The speculator group cut its combined futures and options position in New York and London by 42,644 contracts to 216,733 in the week to Oct. 23, the lowest level since September 2017.

There were also signs of a slowdown in global trade, with rates for dry-bulk and container ships – which carry most raw materials and manufactured goods – coming under pressure.

On the supply side, however, oil markets remain tense ahead of looming U.S. sanctions against Iran’s crude exports, which are set to start next week and are expected to tighten supply, especially to Asia which takes most of Iran’s shipments.

The tight market in Asia is visible in the low amount of unsold crude oil stored on tankers on waters around Singapore and southern Malaysia, the region’s main oil trading and storage hub.

Just four stationary supertankers are currently filled with crude oil, according to Refinitiv Eikon ship tracking data.

That’s down from around 15 a year ago, and from 40 in mid-2016 during the peak of the supply glut.

In North America, however, there is no oil shortage as U.S. crude oil production has increased by almost a third since mid-2016 to around 11 million barrels per day.

Production is set to rise further. U.S. drillers added two oil rigs in the week to Oct. 26, bringing the total count to 875, the highest level since March 2015, Baker Hughes energy services firm said on Friday.

More than half of all U.S. oil rigs are in the Permian basin in West Texas and eastern New Mexico, the country’s biggest shale oil formation.

Oil firm near 4-year high as Washington’s Iran sanctions loom

CNBC

  • Washington’s Iran oil export sanctions to start Nov. 4.
  • OPEC seen to have little spare capacity to fill Iran loss.
  • High oil price to weigh on growth — HSBC.
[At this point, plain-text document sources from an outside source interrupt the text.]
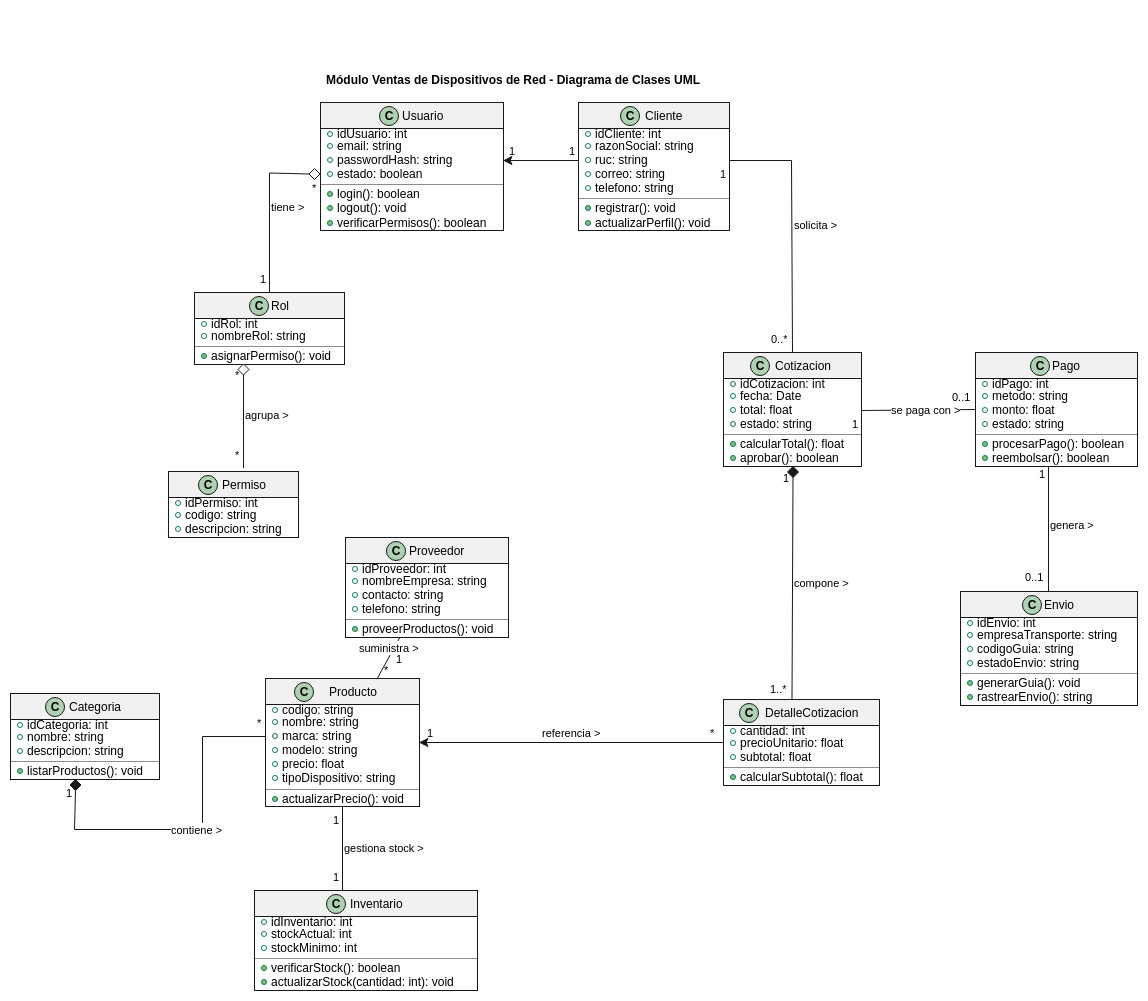
<!DOCTYPE html>
<html lang="es">
<head>
<meta charset="utf-8">
<title>Módulo Ventas de Dispositivos de Red - Diagrama de Clases UML</title>
<style>
:root {
  --paper: #ffffff;
  --ink: #000000;
  --line: #181818;
  --header: #f1f1f1;
  --rule: #8c8c8c;
  --badge: #add1b2;
  --public: #038048;
  --method: #84be84;
}
*, *::before { box-sizing: border-box; margin: 0; padding: 0; }
html, body { width: 1148px; height: 1001px; overflow: hidden; background: var(--paper); }
.diagram { position: relative; width: 1148px; height: 1001px; overflow: hidden; font: 12px/14.1px "Liberation Sans", Arial, sans-serif; color: var(--ink); white-space: nowrap; }
h1 { position: absolute; left: 326px; top: 73px; font-size: 12px; line-height: 14px; }
.class { position: absolute; border: 1px solid var(--line); background: var(--paper); }
.class header { display: flex; align-items: center; height: 26px; padding-top: 1px; background: var(--header); border-bottom: 1px solid var(--line); }
.class h2 { font-size: 12px; font-weight: 400; line-height: 14px; }
.badge { flex: none; width: 20px; height: 20px; border: 1px solid var(--line); border-radius: 50%; background: var(--badge); font-size: 12px; font-weight: 700; line-height: 18px; text-align: center; }
.class ul { position: relative; list-style: none; }
.class li { position: relative; padding-left: 16px; }
.class li::before { content: ""; position: absolute; left: 6px; top: 4px; width: 6px; height: 6px; border: 1px solid var(--public); border-radius: 50%; }
.class .attributes { margin-top: -4px; }
.class .attributes li:first-child { top: 2px; }
.class .methods { margin-top: 3px; padding-top: 2px; border-top: 1px solid var(--rule); }
.class .methods li::before { background: var(--method); }
.relations { position: absolute; left: 0; top: 0; fill: none; stroke: var(--line); stroke-width: 1; }
.relations .solid { fill: var(--line); }
.relations .open { fill: var(--paper); }
.label { position: absolute; font-size: 11px; line-height: 14px; }
.over { background: var(--paper); }
</style>
</head>
<body>
<main class="diagram">
  <h1>Módulo Ventas de Dispositivos de Red - Diagrama de Clases UML</h1>

  <section class="class" style="left:320px;top:102px;width:184px;height:129px">
    <header style="padding-left:58px;gap:3px"><span class="badge">C</span><h2>Usuario</h2></header>
    <ul class="attributes"><li>idUsuario: int</li><li>email: string</li><li>passwordHash: string</li><li>estado: boolean</li></ul>
    <ul class="methods"><li>login(): boolean</li><li>logout(): void</li><li>verificarPermisos(): boolean</li></ul>
  </section>

  <section class="class" style="left:578px;top:102px;width:152px;height:129px">
    <header style="padding-left:41px;gap:5px"><span class="badge">C</span><h2>Cliente</h2></header>
    <ul class="attributes"><li>idCliente: int</li><li>razonSocial: string</li><li>ruc: string</li><li>correo: string</li><li>telefono: string</li></ul>
    <ul class="methods"><li>registrar(): void</li><li>actualizarPerfil(): void</li></ul>
  </section>

  <section class="class" style="left:194px;top:292px;width:151px;height:73px">
    <header style="padding-left:54px;gap:2px"><span class="badge">C</span><h2>Rol</h2></header>
    <ul class="attributes"><li>idRol: int</li><li>nombreRol: string</li></ul>
    <ul class="methods"><li>asignarPermiso(): void</li></ul>
  </section>

  <section class="class" style="left:168px;top:471px;width:131px;height:67px">
    <header style="padding-left:29px;gap:4px"><span class="badge">C</span><h2>Permiso</h2></header>
    <ul class="attributes"><li>idPermiso: int</li><li>codigo: string</li><li>descripcion: string</li></ul>
  </section>

  <section class="class" style="left:345px;top:537px;width:164px;height:101px">
    <header style="padding-left:40px;gap:3px"><span class="badge">C</span><h2>Proveedor</h2></header>
    <ul class="attributes"><li>idProveedor: int</li><li>nombreEmpresa: string</li><li>contacto: string</li><li>telefono: string</li></ul>
    <ul class="methods"><li>proveerProductos(): void</li></ul>
  </section>

  <section class="class" style="left:10px;top:693px;width:150px;height:87px">
    <header style="padding-left:34px;gap:4px"><span class="badge">C</span><h2>Categoria</h2></header>
    <ul class="attributes"><li>idCategoria: int</li><li>nombre: string</li><li>descripcion: string</li></ul>
    <ul class="methods"><li>listarProductos(): void</li></ul>
  </section>

  <section class="class" style="left:265px;top:678px;width:155px;height:129px">
    <header style="padding-left:28px;gap:15px"><span class="badge">C</span><h2>Producto</h2></header>
    <ul class="attributes"><li>codigo: string</li><li>nombre: string</li><li>marca: string</li><li>modelo: string</li><li>precio: float</li><li>tipoDispositivo: string</li></ul>
    <ul class="methods"><li>actualizarPrecio(): void</li></ul>
  </section>

  <section class="class" style="left:254px;top:890px;width:224px;height:101px">
    <header style="padding-left:71px;gap:4px"><span class="badge">C</span><h2>Inventario</h2></header>
    <ul class="attributes"><li>idInventario: int</li><li>stockActual: int</li><li>stockMinimo: int</li></ul>
    <ul class="methods"><li>verificarStock(): boolean</li><li>actualizarStock(cantidad: int): void</li></ul>
  </section>

  <section class="class" style="left:723px;top:352px;width:139px;height:115px">
    <header style="padding-left:26px;gap:5px"><span class="badge">C</span><h2>Cotizacion</h2></header>
    <ul class="attributes"><li>idCotizacion: int</li><li>fecha: Date</li><li>total: float</li><li>estado: string</li></ul>
    <ul class="methods"><li>calcularTotal(): float</li><li>aprobar(): boolean</li></ul>
  </section>

  <section class="class" style="left:975px;top:352px;width:163px;height:115px">
    <header style="padding-left:54px;gap:2px"><span class="badge">C</span><h2>Pago</h2></header>
    <ul class="attributes"><li>idPago: int</li><li>metodo: string</li><li>monto: float</li><li>estado: string</li></ul>
    <ul class="methods"><li>procesarPago(): boolean</li><li>reembolsar(): boolean</li></ul>
  </section>

  <section class="class" style="left:960px;top:591px;width:178px;height:115px">
    <header style="padding-left:61px;gap:2px"><span class="badge">C</span><h2>Envio</h2></header>
    <ul class="attributes"><li>idEnvio: int</li><li>empresaTransporte: string</li><li>codigoGuia: string</li><li>estadoEnvio: string</li></ul>
    <ul class="methods"><li>generarGuia(): void</li><li>rastrearEnvio(): string</li></ul>
  </section>

  <section class="class" style="left:723px;top:699px;width:157px;height:87px">
    <header style="padding-left:15px;gap:6px"><span class="badge">C</span><h2>DetalleCotizacion</h2></header>
    <ul class="attributes"><li>cantidad: int</li><li>precioUnitario: float</li><li>subtotal: float</li></ul>
    <ul class="methods"><li>calcularSubtotal(): float</li></ul>
  </section>

  <svg class="relations" width="1148" height="1001" viewBox="0 0 1148 1001" aria-hidden="true">
    <defs>
      <path id="diamond" d="M0 -5.5 L5.5 0 L0 5.5 L-5.5 0 Z"/>
      <path id="arrow" d="M0 0 L8 -4 L6 0 L8 4 Z"/>
    </defs>
    <path d="M578 160.5 H508"/>
    <use href="#arrow" class="solid" x="504" y="160.5"/>
    <path d="M269.5 292 V173 L309 174"/>
    <use href="#diamond" class="open" x="314.5" y="174"/>
    <path d="M729 160.5 H791.5 L792.5 352"/>
    <path d="M243.5 375 V468"/>
    <use href="#diamond" class="open" x="243.5" y="369.5"/>
    <path d="M861 410.5 L975 409.5"/>
    <path d="M793 477 L792 699"/>
    <use href="#diamond" class="solid" x="793" y="472"/>
    <path d="M1048.5 466 V591"/>
    <path d="M399.5 638 L377.5 678"/>
    <path d="M75.5 790 L74.5 829.5 H202 M202.5 824 V736.5 H265"/>
    <use href="#diamond" class="solid" x="75.5" y="785"/>
    <path d="M723 742.5 H424"/>
    <use href="#arrow" class="solid" x="420" y="742.5"/>
    <path d="M342.5 806 V890"/>
  </svg>

  <span class="label" style="left:509px;top:144px">1</span>
  <span class="label" style="left:569px;top:144px">1</span>

  <span class="label" style="left:312px;top:181px">*</span>
  <span class="label" style="left:271px;top:200px">tiene &gt;</span>
  <span class="label" style="left:260px;top:272px">1</span>

  <span class="label" style="left:720px;top:167px">1</span>
  <span class="label" style="left:794px;top:218px">solicita &gt;</span>
  <span class="label" style="left:771px;top:332px">0..*</span>

  <span class="label" style="left:235px;top:368px">*</span>
  <span class="label" style="left:245px;top:408px">agrupa &gt;</span>
  <span class="label" style="left:235px;top:448px">*</span>

  <span class="label" style="left:852px;top:417px">1</span>
  <span class="label over" style="left:891px;top:403px">se paga con &gt;</span>
  <span class="label" style="left:952px;top:390px">0..1</span>

  <span class="label" style="left:783px;top:471px">1</span>
  <span class="label" style="left:794px;top:576px">compone &gt;</span>
  <span class="label" style="left:770px;top:682px">1..*</span>

  <span class="label" style="left:1039px;top:467px">1</span>
  <span class="label" style="left:1050px;top:518px">genera &gt;</span>
  <span class="label" style="left:1025px;top:570px">0..1</span>

  <span class="label over" style="left:359px;top:641px">suministra &gt;</span>
  <span class="label" style="left:396px;top:652px">1</span>
  <span class="label" style="left:384px;top:663px">*</span>

  <span class="label" style="left:66px;top:786px">1</span>
  <span class="label over" style="left:171px;top:823px">contiene &gt;</span>
  <span class="label" style="left:257px;top:716px">*</span>

  <span class="label" style="left:427px;top:726px">1</span>
  <span class="label" style="left:542px;top:726px">referencia &gt;</span>
  <span class="label" style="left:710px;top:726px">*</span>

  <span class="label" style="left:333px;top:813px">1</span>
  <span class="label" style="left:344px;top:841px">gestiona stock &gt;</span>
  <span class="label" style="left:333px;top:870px">1</span>
</main>
</body>
</html>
Oil markets were firm on Tuesday, with Brent crude prices holding near four-year highs reached the previous day as markets adjust to the prospect of tighter supply once the U.S. sanctions against Iran kick in next month.
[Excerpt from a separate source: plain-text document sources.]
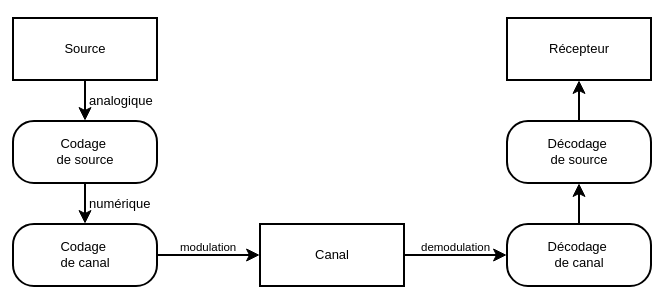
<!DOCTYPE html>
<html lang="fr">
<head>
<meta charset="utf-8">
<title>Chaîne de transmission</title>
<style>
:root { --ink: #000; --paper: #fff; }
* { box-sizing: border-box; }
html, body { margin: 0; overflow: hidden; background: var(--paper); }
.diagram {
  position: relative;
  width: 664px;
  height: 304px;
  overflow: hidden;
  background: var(--paper);
  color: var(--ink);
  font: 13px/16px "Liberation Sans", Arial, sans-serif;
}
.links { position: absolute; left: 0; top: 0; }
.links line { stroke: var(--ink); stroke-width: 2; }
.links use { fill: var(--ink); stroke: var(--ink); stroke-width: 1; }
.node {
  position: absolute;
  display: flex;
  align-items: center;
  justify-content: center;
  width: 146px;
  height: 64px;
  border: 2px solid var(--ink);
  background: var(--paper);
  text-align: center;
}
.coder { border-radius: 22px; }
.sender { left: 12px; }
.channel { left: 259px; }
.receiver { left: 506px; }
.row-1 { top: 17px; }
.row-2 { top: 120px; }
.row-3 { top: 223px; }
.label { position: absolute; white-space: nowrap; }
.signal { left: 89px; }
.analog { top: 93px; }
.digital { top: 196px; }
.carrier { top: 239px; font-size: 11.5px; }
.modulation { left: 180px; }
.demodulation { left: 421px; }
</style>
</head>
<body>
<main class="diagram">
  <svg class="links" width="664" height="304" viewBox="0 0 664 304" aria-hidden="true">
    <defs>
      <polygon id="arrowhead" points="0,0 -12,6 -9,0 -12,-6"/>
    </defs>
    <line x1="85" y1="80" x2="85" y2="112"/>
    <use href="#arrowhead" transform="translate(85 119.5) rotate(90)"/>
    <line x1="85" y1="183" x2="85" y2="215"/>
    <use href="#arrowhead" transform="translate(85 222.5) rotate(90)"/>
    <line x1="157" y1="255" x2="251" y2="255"/>
    <use href="#arrowhead" transform="translate(258.5 255)"/>
    <line x1="404" y1="255" x2="498" y2="255"/>
    <use href="#arrowhead" transform="translate(505.5 255)"/>
    <line x1="579" y1="224" x2="579" y2="192"/>
    <use href="#arrowhead" transform="translate(579 184.5) rotate(-90)"/>
    <line x1="579" y1="121" x2="579" y2="89"/>
    <use href="#arrowhead" transform="translate(579 81.5) rotate(-90)"/>
  </svg>

  <div class="node sender row-1">Source</div>
  <div class="node coder sender row-2"><span>Codage&nbsp;<br>de source</span></div>
  <div class="node coder sender row-3"><span>Codage&nbsp;<br>de canal</span></div>
  <div class="node channel row-3">Canal</div>
  <div class="node coder receiver row-3"><span>Décodage&nbsp;<br>de canal</span></div>
  <div class="node coder receiver row-2"><span>Décodage&nbsp;<br>de source</span></div>
  <div class="node receiver row-1">Récepteur</div>

  <span class="label signal analog">analogique</span>
  <span class="label signal digital">numérique</span>
  <span class="label carrier modulation">modulation</span>
  <span class="label carrier demodulation">demodulation</span>
</main>
</body>
</html>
International benchmark Brent crude oil futures were at $85.02 per barrel at 0255 GMT, up 4 cents from their last close, and not far off the $85.45 peak reached in the previous session, the highest since November 2014.

Brent has risen by around 20 percent from the most recent lows in August.
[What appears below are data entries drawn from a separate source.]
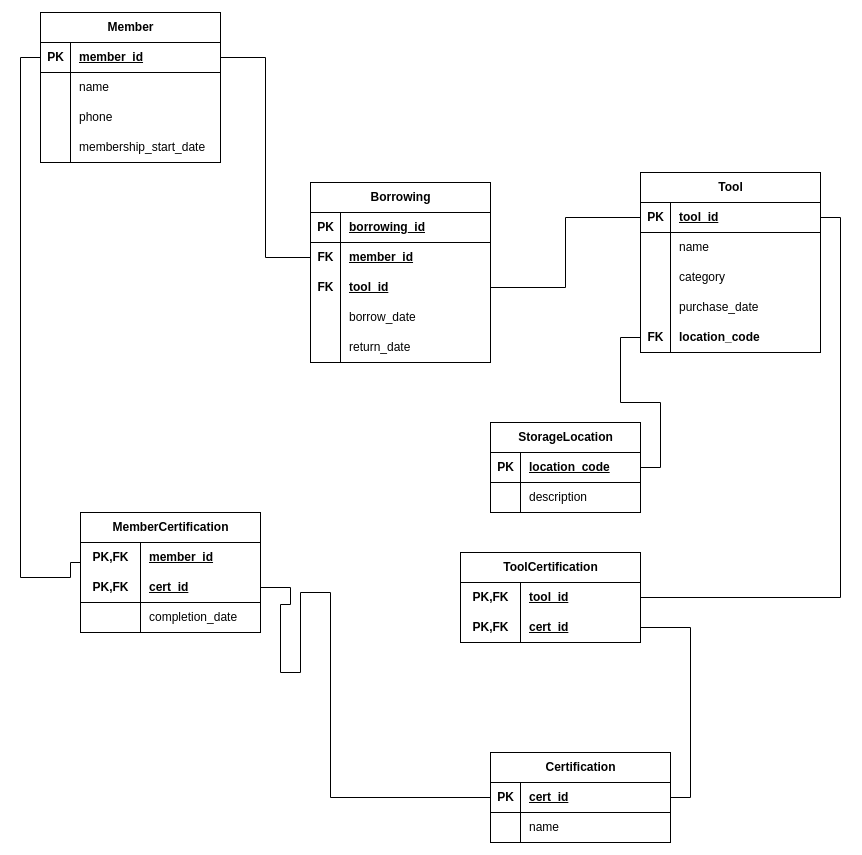
<!DOCTYPE html>
<html lang="en">
<head>
<meta charset="utf-8">
<title>Tool library entity diagram</title>
<style>
:root { --ink: #000; --paper: #fff; }
* { box-sizing: border-box; margin: 0; padding: 0; }
html, body { width: 862px; height: 855px; overflow: hidden; background: var(--paper); }
.diagram { position: relative; width: 862px; height: 855px; color: var(--ink); font: 12px/29px "Liberation Sans", Arial, sans-serif; }
.relations { position: absolute; inset: 0; fill: none; stroke: var(--ink); stroke-width: 1; }
.entity { position: absolute; width: 181px; border: 1px solid var(--ink); border-bottom: 0; --key-width: 30px; }
.entity h2 { height: 30px; font-size: 12px; text-align: center; }
.entity li { display: grid; grid-template-columns: var(--key-width) 1fr; height: 30px; list-style: none; }
.entity h2, .rule, .entity li:last-child { box-shadow: inset 0 -1px var(--ink); }
.key { border-right: 1px solid var(--ink); text-align: center; font-weight: bold; }
.field { padding-left: 8px; white-space: nowrap; }
.id, .ref { font-weight: bold; }
.id { text-decoration: underline; }
.wide-key { --key-width: 60px; }
.member { left: 40px; top: 12px; }
.borrowing { left: 310px; top: 182px; }
.tool { left: 640px; top: 172px; }
.storage-location { left: 490px; top: 422px; width: 151px; }
.member-certification { left: 80px; top: 512px; }
.tool-certification { left: 460px; top: 552px; }
.certification { left: 490px; top: 752px; }
</style>
</head>
<body>
<main class="diagram">
  <svg class="relations" width="862" height="855" viewBox="0 0 862 855" aria-hidden="true">
    <g transform="translate(.5 .5)">
      <path d="M40 57H20V577H70V562H80"/>
      <path d="M220 57H265V257H310"/>
      <path d="M490 287H565V217H640"/>
      <path d="M820 217H840V597H640"/>
      <path d="M640 337H620V402H660V467H640"/>
      <path d="M260 587H290V604H280V672H300V592H330V797H490"/>
      <path d="M640 627H690V797H670"/>
    </g>
  </svg>

  <section class="entity member">
    <h2>Member</h2>
    <ul>
      <li class="rule"><span class="key">PK</span><span class="field"><span class="id">member_id</span></span></li>
      <li><span class="key"></span><span class="field">name</span></li>
      <li><span class="key"></span><span class="field">phone</span></li>
      <li><span class="key"></span><span class="field">membership_start_date</span></li>
    </ul>
  </section>

  <section class="entity borrowing">
    <h2>Borrowing</h2>
    <ul>
      <li class="rule"><span class="key">PK</span><span class="field"><span class="id">borrowing_id</span></span></li>
      <li><span class="key">FK</span><span class="field"><span class="id">member_id</span></span></li>
      <li><span class="key">FK</span><span class="field"><span class="id">tool_id</span></span></li>
      <li><span class="key"></span><span class="field">borrow_date</span></li>
      <li><span class="key"></span><span class="field">return_date</span></li>
    </ul>
  </section>

  <section class="entity tool">
    <h2>Tool</h2>
    <ul>
      <li class="rule"><span class="key">PK</span><span class="field"><span class="id">tool_id</span></span></li>
      <li><span class="key"></span><span class="field">name</span></li>
      <li><span class="key"></span><span class="field">category</span></li>
      <li><span class="key"></span><span class="field">purchase_date</span></li>
      <li><span class="key">FK</span><span class="field"><span class="ref">location_code</span></span></li>
    </ul>
  </section>

  <section class="entity storage-location">
    <h2>StorageLocation</h2>
    <ul>
      <li class="rule"><span class="key">PK</span><span class="field"><span class="id">location_code</span></span></li>
      <li><span class="key"></span><span class="field">description</span></li>
    </ul>
  </section>

  <section class="entity wide-key member-certification">
    <h2>MemberCertification</h2>
    <ul>
      <li><span class="key">PK,FK</span><span class="field"><span class="id">member_id</span></span></li>
      <li class="rule"><span class="key">PK,FK</span><span class="field"><span class="id">cert_id</span></span></li>
      <li><span class="key"></span><span class="field">completion_date</span></li>
    </ul>
  </section>

  <section class="entity wide-key tool-certification">
    <h2>ToolCertification</h2>
    <ul>
      <li><span class="key">PK,FK</span><span class="field"><span class="id">tool_id</span></span></li>
      <li><span class="key">PK,FK</span><span class="field"><span class="id">cert_id</span></span></li>
    </ul>
  </section>

  <section class="entity certification">
    <h2>Certification</h2>
    <ul>
      <li class="rule"><span class="key">PK</span><span class="field"><span class="id">cert_id</span></span></li>
      <li><span class="key"></span><span class="field">name</span></li>
    </ul>
  </section>
</main>
</body>
</html>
U.S. West Texas Intermediate (WTI) crude futures were up 24 cents, or 0.3 percent, at $75.54 a barrel.

WTI is up by about 17 percent since mid-August.

Sentiment was lifted by a last-gasp deal to salvage NAFTA as a trilateral pact between the United States, Mexico and Canada, rescuing a $1.2 trillion a year open-trade zone that had been about to collapse.

More fundamentally, oil markets have been pushed up by looming U.S. sanctions against Iran’s oil industry, which at its most recent peak this year supplied almost 3 percent of the world’s almost 100 million barrels of daily consumption.

Trade data in Refinitiv Eikon showed Iran’s seaborne exports in September were just 1.9 million barrels per day, the lowest level since mid-2016.

“Oil prices continue to climb, supported by the nearing Iran embargo and related supply concerns,” said Norbert Ruecker, head of commodity research at Swiss bank Julius Baer.

“The supply situation looks fragile indeed, as any additional shortfall such as a deterioration of the situation in Venezuela would tighten oil supplies.”

HSBC said in its fourth quarter Global Economics outlook that “our oil analysts believe there is now a growing risk it (crude) could touch $100 per barrel.”

Washington’s sanctions are set to start on Nov. 4, and analysts say there may not be enough spare production capacity in the short-term to meet demand, potentially requiring large storage drawdowns.

“The camp of believers that $100 oil could be reached continues to expand, with spare capacity concerns continuing to grow,” said Brian Kessens, managing director at investment services firm Tortoise.

The Organization of the Petroleum Exporting Countries (OPEC), of which Iran is a member, has struggled to replace export falls from Iran, according to a Reuters survey published on Monday.

With crude prices soaring and many currencies in emerging markets, including India’s rupee and Indonesia’s rupiah declining, analysts warn that economic growth may be eroded.

“U.S. (fiscal) tightening, higher oil prices and ongoing trade frictions are all taking their taking their toll on the growth outlook,” HSBC said.